The Metropolitan Museum of Art in New York City reduced its visitor capacity to 10,000 a day, slashing in half its average daily attendance during the holiday season, and suspended dining in its cafeteria as part of new safety measures responding to the statewide surge of COVID-19 cases. The self-imposed restrictions went into effect today, December 21, and will remain in place until further notice, the museum told Hyperallergic.

“Reducing density is one important step to protect our staff and visitors,” said Kenneth Weine, the Met Museum’s chief communications officer, in an interview with Hyperallergic. He added that the decision was taken due to high attendance numbers in recent days and in preparation for a busy holiday season for the museum.

“Annually, we have very big crowds over these two weeks,” Weine explained, referring to the upcoming holiday period. “In recognition of that and the recent strong admission numbers we’ve had, we’re taking this step to ensure that the entrance experience is safe for visitors and staff.”

Viewed as a bellwether among US museums, the Met was first to close its doors in March of 2020, when New York saw the country’s highest number of COVID-19 cases. When it reopened in August of that year, the museum reduced its daily admission numbers to roughly 3,000 visitors, which amounts to 25% of its pre-pandemic capacity. Since then, restrictions have been loosened and the museum recorded several attendance peaks of over 20,000 visitors daily.

COVID-19 infections in the state of New York have spiked over 80% during the past two weeks, driven by the highly transmissible Omicron variant.

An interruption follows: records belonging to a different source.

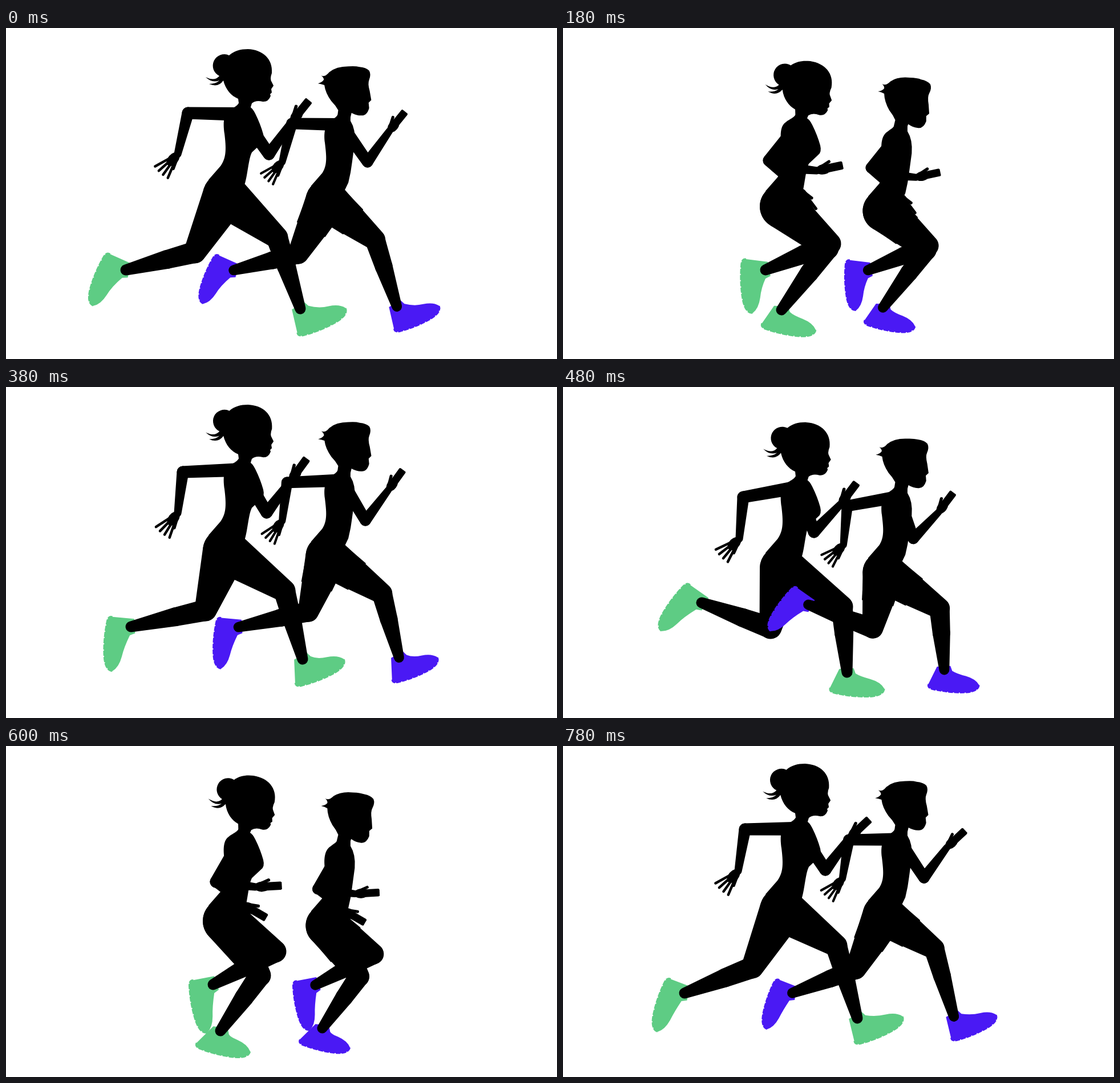
These frames come from a looping animation (966x580 px, 800 ms). An HTML page with a canvas:

```html
<!DOCTYPE html>
<html>
<head>
<meta charset="utf-8">
<title>Two runners</title>
<style>
  html, body { margin: 0; height: 100%; overflow: hidden; background: #fff; }
  canvas { display: block; }
</style>
</head>
<body>
<canvas id="stage" width="966" height="580"></canvas>
<script>
const ctx = document.getElementById('stage').getContext('2d');
const LOOP = 800, STEP = 20, HALF = LOOP / 2, RAD = Math.PI / 180;
const HIP = [384, 293], SHOULDER = [412, 151], NECK = [416, 124];

const wave = (t, peak) => Math.cos(2 * Math.PI * (t - peak) / HALF);
const bounce = t => 6.8 - 22 * wave(t, 320);
const nod = t => 3.3 * (1 - wave(t, 10)) * RAD;

// Poses: middle joint x, y, end joint x, y, then extras.
// Legs add shoe shift x, y and shoe angle; arms add the hand angle.
const TIMES = [0, 180, 260, 380, 480, 600, 780];
const legPoses = [[
  [475, 367, 516, 492, 11, 5, -24],
  [464, 386, 383, 494, 0, 2, 10],
  [374, 396, 287, 492, -2, 0, 25],
  [350, 391, 219, 420, -7, 14, 93],
  [364, 422, 243, 378, -15, 9, 125],
  [472, 360, 363, 418, -2, 16, 78],
  [479, 350, 516, 477, 11, 3, -24]
], [
  [331, 393, 210, 424, -13, 10, 111],
  [468, 378, 355, 424, -5, 9, 86],
  [479, 347, 448, 462, -2, 2, 27],
  [488, 357, 520, 477, 4, 5, -23],
  [489, 385, 498, 500, 2, 2, 4],
  [445, 402, 376, 499, -7, 1, 12],
  [332, 388, 213, 433, -7, 12, 107]
]];
const armPoses = [[
  [319, 149, 301, 221, -42],
  [374, 243, 445, 250, 102],
  [404, 228, 476, 233, 90],
  [457, 220, 500, 163, 144],
  [440, 254, 487, 205, 143],
  [370, 238, 416, 278, 60],
  [319, 146, 307, 219, -42]
], [
  [461, 221, 502, 163, 141],
  [361, 232, 414, 283, 31],
  [335, 189, 384, 247, 55],
  [310, 149, 301, 221, -38],
  [316, 193, 309, 266, -46],
  [368, 238, 437, 247, 93],
  [460, 217, 503, 160, 133]
]];

// Joint positions become angles and lengths, so limbs swing on arcs.
function toTrack(poses, [rx, ry]) {
  return poses.map(([mx, my, ex, ey, ...extra], i) => {
    const y = my - bounce(TIMES[i]) - ry, x = mx - rx;
    return { t: TIMES[i], v: [Math.atan2(x, y), Math.hypot(x, y),
      Math.atan2(ex - mx, ey - my), Math.hypot(ex - mx, ey - my), ...extra] };
  });
}

// Opposite limbs share their movement half a loop apart.
function pairTracks(poses, root) {
  const tracks = poses.map(p => toTrack(p, root));
  return tracks.map((own, i) => {
    const other = tracks[1 - i];
    const borrowed = [other[2], other[4]].map(k => ({ t: (k.t + HALF) % LOOP, v: k.v }));
    return [...own, ...borrowed].sort((a, b) => a.t - b.t);
  });
}
const legs = pairTracks(legPoses, HIP), arms = pairTracks(armPoses, SHOULDER);

// Periodic cubic Hermite interpolation.
function sample(track, t) {
  const n = track.length;
  const key = i => {
    const k = track[(i + n) % n];
    return { t: k.t + LOOP * Math.floor(i / n), v: k.v };
  };
  const i = track.findLastIndex(k => k.t <= t);
  const [a, b, c, d] = [key(i - 1), key(i), key(i + 1), key(i + 2)];
  const h = c.t - b.t, u = (t - b.t) / h;
  return b.v.map((p, j) => {
    const q = c.v[j];
    const m = (q - a.v[j]) / (c.t - a.t) * h, w = (d.v[j] - p) / (d.t - b.t) * h;
    return p + u * (m + u * (3 * (q - p) - 2 * m - w + u * (2 * (p - q) + m + w)));
  });
}

function solve(track, t, root) {
  const [a, l, b, s, ...extra] = sample(track, t);
  const mid = [root[0] + l * Math.sin(a), root[1] + l * Math.cos(a)];
  const end = [mid[0] + s * Math.sin(b), mid[1] + s * Math.cos(b)];
  return { mid, end, extra };
}

const mix = (p, q, u) => [p[0] + (q[0] - p[0]) * u, p[1] + (q[1] - p[1]) * u];

function limb([x1, y1], r1, [x2, y2], r2) {
  const dx = x2 - x1, dy = y2 - y1, a = Math.atan2(dy, dx);
  const b = Math.acos((r1 - r2) / Math.hypot(dx, dy));
  ctx.beginPath();
  ctx.arc(x1, y1, r1, a + b, a - b + 2 * Math.PI);
  ctx.arc(x2, y2, r2, a - b, a + b);
  ctx.fill();
}

function line(x1, y1, x2, y2, width) {
  ctx.lineWidth = width;
  ctx.beginPath();
  ctx.moveTo(x1, y1);
  ctx.lineTo(x2, y2);
  ctx.stroke();
}

function drawShoe({ end, extra: [dx, dy, angle] }, color) {
  const c = Math.cos(angle * RAD), s = Math.sin(angle * RAD);
  const ox = -dx * c - dy * s, oy = dx * s - dy * c;
  const sole = () => {
    ctx.quadraticCurveTo(-32, 34, -22, 36);
    ctx.quadraticCurveTo(10, 41, 40, 38);
    ctx.quadraticCurveTo(65, 35, 65, 22);
  };
  ctx.save();
  ctx.translate(end[0] + dx, end[1] + dy);
  ctx.rotate(angle * RAD);
  ctx.fillStyle = ctx.strokeStyle = color;
  ctx.beginPath();
  ctx.moveTo(ox - 14, oy - 5);
  ctx.lineTo(-30, 27);
  sole();
  ctx.quadraticCurveTo(58, 11, 39, 7);
  ctx.quadraticCurveTo(22, 4, ox + 15, oy + 1);
  ctx.lineTo(ox + 11, oy - 8);
  ctx.fill();
  ctx.lineWidth = 2.5;
  ctx.setLineDash([9, 2]);
  ctx.beginPath();
  ctx.moveTo(-30, 27);
  sole();
  ctx.stroke();
  ctx.restore();
}

function drawLeg({ mid, end }, shorts) {
  limb(HIP, 39, mid, 19.5);
  const calf = mix(mid, end, 0.4);
  limb(mid, 19, calf, 16.5);
  limb(calf, 16.5, end, 9.5);
  if (!shorts) return;
  const hem = mix(HIP, mid, 0.55), len = Math.hypot(mid[0] - HIP[0], mid[1] - HIP[1]);
  const nx = (HIP[1] - mid[1]) / len, ny = (mid[0] - HIP[0]) / len;
  ctx.beginPath();
  for (const [p, r] of [[HIP, 38], [hem, 30], [hem, -30], [HIP, -38]])
    ctx.lineTo(p[0] + nx * r, p[1] + ny * r);
  ctx.fill();
}

function drawArm({ mid, end, extra: [angle] }) {
  limb(SHOULDER, 12, mid, 10.5);
  limb(mid, 10.5, end, 6.5);
  const spread = Math.min(1, Math.max(0, (60 - angle) / 90));
  ctx.save();
  ctx.translate(...end);
  ctx.rotate((90 - angle) * RAD);
  ctx.beginPath();
  ctx.ellipse(12, 0, 14, 9, 0, 0, 7);
  ctx.fill();
  line(6, -4, 24, -11, 5.5);
  for (let i = -1.5; i < 2; i++) {
    const f = 0.22 * i * spread, y = i * (3 + spread);
    line(16, y, 16 + 28 * Math.cos(f), y + 28 * Math.sin(f), 5.5 - spread);
  }
  ctx.restore();
}

const womanHead = new Path2D(`M407 124 C395 119 385 108 381 92 Q372 105 356 98 Q368 98 374 92
  Q361 97 350 86 Q366 94 374 84 A18 18 0 1 1 391 48 C400 40 411 37 424 37
  C450 38 468 54 466 79 Q462 90 466 95 L469 101 L465 107 L466 113 L463 116 L464 119
  Q460 130 450 129 Q438 126 431 132 L428 142 L409 138Z`);
const womanTorso = new Path2D(`M411 118 C411 137 401 137 391 145 C380 152 381 170 383 185
  C386 210 387 227 376 242 L355 266 L384 300 L413 285 L419 272 C424 255 425 230 431 218
  L447 203 Q454 198 451 186 Q446 168 437 150 Q432 140 427 138 L429 118Z`);
const manHead = new Path2D(`M406 124 Q401 115 393 107 Q382 92 380 77 Q375 75 368 74
  Q376 72 379 67 Q379 63 374 59 Q381 63 389 53 Q402 42 425 42 Q438 41 446 43
  Q458 44 464 50 Q468 57 464 67 Q461 74 465 88 L468 105 L463 110 L464 120
  Q460 135 449 134 Q440 134 431 129 L427 146 L404 140Z`);
const manTorso = new Path2D(`M408 118 C408 136 401 137 391 145 C380 152 379 170 381 185
  C384 210 386 227 376 242 L355 266 L384 300 L413 285 L425 260 Q430 240 432 222
  L437 185 Q439 160 429 144 L429 118Z`);

const runners = [
  { x: 0, y: 0, scale: 1, color: '#5ecc84', head: womanHead, torso: womanTorso },
  { x: 202.8, y: 28, scale: 0.935, color: '#4a19f4', head: manHead, torso: manTorso, shorts: true }
];

function drawRunner({ x, y, scale, color, head, torso, shorts }, t) {
  const legPair = legs.map(track => solve(track, t, HIP));
  ctx.save();
  ctx.translate(x, y);
  ctx.scale(scale, scale);
  ctx.translate(0, bounce(t));
  legPair.forEach(leg => drawShoe(leg, color));
  ctx.fillStyle = ctx.strokeStyle = '#000';
  ctx.lineCap = 'round';
  legPair.forEach(leg => drawLeg(leg, shorts));
  ctx.fill(torso);
  arms.forEach(track => drawArm(solve(track, t, SHOULDER)));
  ctx.translate(...NECK);
  ctx.rotate(nod(t));
  ctx.translate(-NECK[0], -NECK[1]);
  ctx.fill(head);
  ctx.restore();
}

function frame() {
  const t = Math.floor(performance.now() % LOOP / STEP) * STEP;
  ctx.clearRect(0, 0, 966, 580);
  runners.forEach(runner => drawRunner(runner, t));
  requestAnimationFrame(frame);
}
frame();
</script>
</body>
</html>
```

The total of the reported cases for the past week was the highest since the beginning of the pandemic. 

For visitors, these new measures might mean longer lines at the museum’s entrance, where vaccination checks are conducted, according to Weine. “The Met is an extremely popular destination,” the spokesman said. “This is one way to keep the entrance and the full Met experience safer for visitors and staff.”

This news follows the Baltimore Museum of Art’s (BMA) decision to close its galleries from Wednesday, December 22, through December 26, citing a “surge of positive COVID cases.”

“We need a moment to step back and ensure our staff is ready to serve Museum visitors,” a statement on the BMA’s website explains. “We think cautiously is the best way to move forward right now.” The museum has not responded to Hyperallergic’s question of whether infections have occurred among its staff.

While museums in the United States are only beginning to feel the impact of the pandemic’s resurgence, museums across Denmark and the Netherlands have already been mandated to shut down amid renewed COVID-19 restrictions. In the United Kingdom, the Museum of Natural History in London announced on Twitter it will be closed through December 27 “due to an unforeseen staff shortage” caused by COVID-19 infections. Other London art institutions like the Wellcome Collection and the Foundling Museum have also closed for the holiday period, bracing for what will inevitably be another COVID Christmas.

Hakim Bishara is a Senior Editor at Hyperallergic. He is a recipient of the 2019 Andy Warhol Foundation and Creative Capital Arts Writers Grant and he holds an MFA in Art Writing from the School of Visual...